The uncertainty in the public service has spilled over into Canberra’s business world, with the number of ACT employers looking to decrease staff in the next three months doubling since the previous quarter, the Canberra Times reported.
It’s not just the employees who will be made redundant who will be affected – job cuts and restructures impact on the entire organisation and the workers who remain.
Dealing with all the processes around losing employees can also put a strain on HR if the department isn’t properly prepared.
Management consultancy Change2020 co-founder and co-director Vicki Daniel told HC that her philosophy on cuts like those expected in Canberra’s public service is, ‘Do it quickly, do it once and do it well’.
She is involved in a lot of restructures and shared her top tips for making sure things go as smoothly as possible.
Be clear about your purpose
“The first thing we always advise our clients that if they’re about to make major cuts or restructure their business, they need to be really clear about the purpose of the restructure and the cuts and what outcome they want to achieve,” said Daniel.
“People often just panic and go, ‘Let’s cut, we’ve got to rip costs out of the business’ but they aren’t clear about the purpose and what they’re trying to achieve.”

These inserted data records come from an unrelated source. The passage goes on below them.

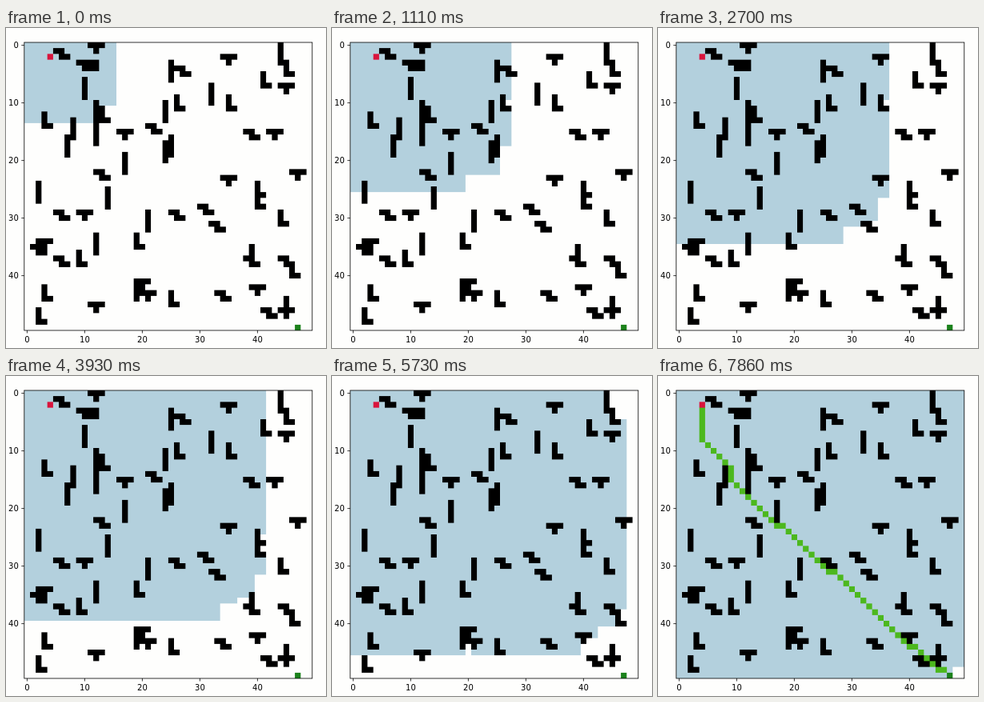
Animation of 400 by 400 pixels, one loop 8.97 s. Source, as an HTML page with a canvas:

```html
<!DOCTYPE html>
<html lang="en">
<head>
<meta charset="utf-8">
<title>Breadth-first search</title>
<style>
  html, body { margin: 0; width: 100%; height: 100%; overflow: hidden; background: #fefefd; }
  canvas { display: block; width: 100vw; height: 100vh; }
</style>
</head>
<body>
<canvas id="plot" width="400" height="400"></canvas>
<script>
const N = 50, CELL = 7.2, SIZE = N * CELL, LEFT = 22.8, TOP = 18;
const LOOP = 8970, FRAME = 30, PATH_AT = 7770;
const PAPER = '#fefefd', BLUE = '#b3d0dd', RED = '#d9143c', GOAL = '#1b821b', TRAIL = '#4cb81e';
const START = [4, 2], END = [47, 49];

// Depth at the first moment, depth before the path shows, and growth in between
const FIRST = 11, LAST = 48, POWER = 2.5, PACE = 0.4685;

// A step costs 100; the extra for diagonals only settles ties
const STRAIGHT = 100, DIAGONAL = 101;

const SHAPES = { I: '#/#/#/#', L: '#/#/##', Z: '##/.##', T: '###/.#', O: '##/##' };

// Top-left cell of every block
const BLOCKS = {
  I: [[10, 6], [12, 10], [12, 14], [8, 13], [7, 16], [24, 10], [25, 3], [32, 7], [44, 0], [24, 17],
      [25, 16], [17, 19], [14, 25], [2, 24], [21, 29], [12, 33], [19, 41], [39, 35], [45, 44]],
  L: [[13, 11], [3, 12], [26, 9], [35, 9], [41, 5], [45, 3], [40, 24], [40, 26], [44, 29], [19, 33],
      [9, 36], [3, 42], [2, 46], [25, 43], [46, 38]],
  Z: [[5, 1], [9, 3], [21, 14], [26, 4], [38, 15], [12, 22], [5, 29], [25, 29], [30, 28], [32, 31],
      [1, 35], [5, 37], [33, 43], [38, 37], [44, 37], [41, 46]],
  T: [[11, 0], [16, 15], [34, 2], [44, 7], [42, 15], [9, 29], [34, 23], [46, 22], [2, 34], [11, 45],
      [19, 41], [20, 43], [39, 42], [44, 46]],
  O: [[11, 3]]
};

const id = (x, y) => y * N + x;

function buildWalls() {
  const walls = new Set();
  for (const kind in BLOCKS) {
    const rows = SHAPES[kind].split('/');
    for (const [x, y] of BLOCKS[kind]) {
      rows.forEach((row, dy) => [...row].forEach((mark, dx) => {
        if (mark === '#') walls.add(id(x + dx, y + dy));
      }));
    }
  }
  return walls;
}

// The eight cells around one, left column first, with the cost of the step
function neighbours(x, y) {
  const list = [];
  for (let u = x - 1; u <= x + 1; u++) {
    for (let v = y - 1; v <= y + 1; v++) {
      const inside = u >= 0 && v >= 0 && u < N && v < N;
      if (!inside || (u === x && v === y)) continue;
      list.push([u, v, u !== x && v !== y ? DIAGONAL : STRAIGHT]);
    }
  }
  return list;
}

// Breadth-first search that ends when the goal is found
function search() {
  const cost = new Array(N * N).fill(Infinity);
  const queue = [START];
  cost[id(...START)] = 0;
  for (const [x, y] of queue) {
    for (const [u, v, step] of neighbours(x, y)) {
      const k = id(u, v);
      if (walls.has(k)) continue;
      if (cost[k] === Infinity) queue.push([u, v]);
      cost[k] = Math.min(cost[k], cost[id(x, y)] + step);
    }
    if (cost[id(...END)] < Infinity) break;
  }
  return cost;
}

function tracePath() {
  const path = [];
  let at = END;
  while (at && cost[id(...at)] > 0) {
    path.push(at);
    const here = cost[id(...at)];
    const prev = neighbours(...at).find(([u, v, step]) => cost[id(u, v)] + step === here);
    at = prev && prev.slice(0, 2);
  }
  return path;
}

const walls = buildWalls();
const cost = search();
const path = tracePath();

function depthAt(t) {
  if (t >= PATH_AT) return N + FIRST;
  const depth = (t / PACE + FIRST ** POWER) ** (1 / POWER);
  return Math.min(LAST, Math.floor(depth + 1e-6));
}

// The grid is painted five times larger, so that its edges scale down smoothly
const UNIT = CELL * 5;
const sheet = document.createElement('canvas');
sheet.width = sheet.height = N * UNIT;
const grid = sheet.getContext('2d');
const ctx = document.getElementById('plot').getContext('2d');
ctx.imageSmoothingQuality = 'high';

function cell(x, y, color) {
  grid.fillStyle = color;
  grid.fillRect(x * UNIT, y * UNIT, UNIT, UNIT);
}

function drawGrid(depth, solved) {
  for (let y = 0; y < N; y++) {
    for (let x = 0; x < N; x++) {
      const k = id(x, y);
      const reached = Math.floor(cost[k] / STRAIGHT) <= depth;
      cell(x, y, walls.has(k) ? '#000' : reached ? BLUE : PAPER);
    }
  }
  if (solved) for (const [x, y] of path) cell(x, y, TRAIL);
  cell(...START, RED);
  cell(...END, GOAL);
}

function drawAxes() {
  const right = LEFT + SIZE, bottom = TOP + SIZE;
  ctx.strokeStyle = ctx.fillStyle = '#000';
  ctx.lineWidth = 0.8;
  ctx.strokeRect(LEFT, TOP, right - LEFT, bottom - TOP);
  ctx.font = '10px "DejaVu Sans", sans-serif';
  for (let n = 0; n < N; n += 10) {
    const x = LEFT + (n + 0.5) * CELL, y = TOP + (n + 0.5) * CELL;
    ctx.beginPath();
    ctx.moveTo(x, bottom);
    ctx.lineTo(x, bottom + 3.5);
    ctx.moveTo(LEFT - 3.5, y);
    ctx.lineTo(LEFT, y);
    ctx.stroke();
    ctx.textAlign = 'center';
    ctx.fillText(n, x, bottom + 14.5);
    ctx.textAlign = 'right';
    ctx.fillText(n, LEFT - 7, y + 3.7);
  }
}

let shown = '';
function draw(t) {
  const depth = depthAt(t), solved = t >= PATH_AT;
  const state = depth + ' ' + solved;
  if (state === shown) return;
  shown = state;
  drawGrid(depth, solved);
  ctx.fillStyle = PAPER;
  ctx.fillRect(0, 0, 400, 400);
  ctx.drawImage(sheet, LEFT, TOP, SIZE, SIZE);
  drawAxes();
}

const begin = performance.now();
function tick() {
  const t = (performance.now() - begin) % LOOP;
  draw(Math.floor(t / FRAME) * FRAME);
  requestAnimationFrame(tick);
}
tick();
</script>
</body>
</html>
```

She said employers needed to be able to answer questions around what will be better about the new organisation and the new structure, what the business will be able to deliver that it can’t deliver in its current state and how the new structure is going to work.
Revisit your strategic plan
Businesses need to check whether their strategic plan will be impacted by the job cuts.
“People sometimes live in this beautiful world where they think you can take out half your staff and they’re still going to meet all the targets in the strategic plan. It puts impossible pressure on the organisation.”
Be objective when it comes to the new structure
Because restructuring and job cuts are deeply personal, Daniel gets clients to forget about individual employees when designing the new business structure and focus solely on how they want the organisation to work.
“Remove names and faces for a while and once you’ve got a structure on paper that you think is going to work, then start thinking about how it will work in practice.
“On a normal day, how would this structure work once you’ve taken X number of staff out and reorganised them? Then you look at names and skills and people and put the right people in the right box and try to do that in a fashion that’s as apolitical as possible.”
Have a definite timeframe
Try not to drag out the restructuring process as it is painful for everyone, said Daniel.
“As soon as you can provide certainty, do that and really communicate it. Make sure it’s treated like a project with a start and finish date, don’t let it drag on.”
Make sure the new structure is sustainable
Organisations need to make sure that the changes they make are sustainable, because having to go through the process again after a short period of time has a negative impact on morale and the top talent will start to jump ship, said Daniel.
Treat employees with dignity
Employers should make sure they have a strong communication plan and an employee assistance plan ready.
“Remember the human dignity angle. Think about how you would feel and how you would like to be treated and put services in place accordingly. Every now and then, we still hear anecdotes in the business world of people being told about a restructure via an email, saying it’s effective tomorrow. You can’t do that.”
Invest in rebuilding morale
“Once the restructure is bedded down, spend a lot of effort on rebuilding morale and celebrating what the future’s going to look like. You really have to love up the people who are left because there’s survivor guilt and all that sort of thing. Put money aside for it, invest in it. Don’t just think that everyone will go back to business as usual, because they won’t,” said Daniel.
When it comes to job cuts, they don’t get much bigger than the federal government’s plan to cut 16,500 public service jobs in the next three years, with 6,500 of those expected to be in the ACT.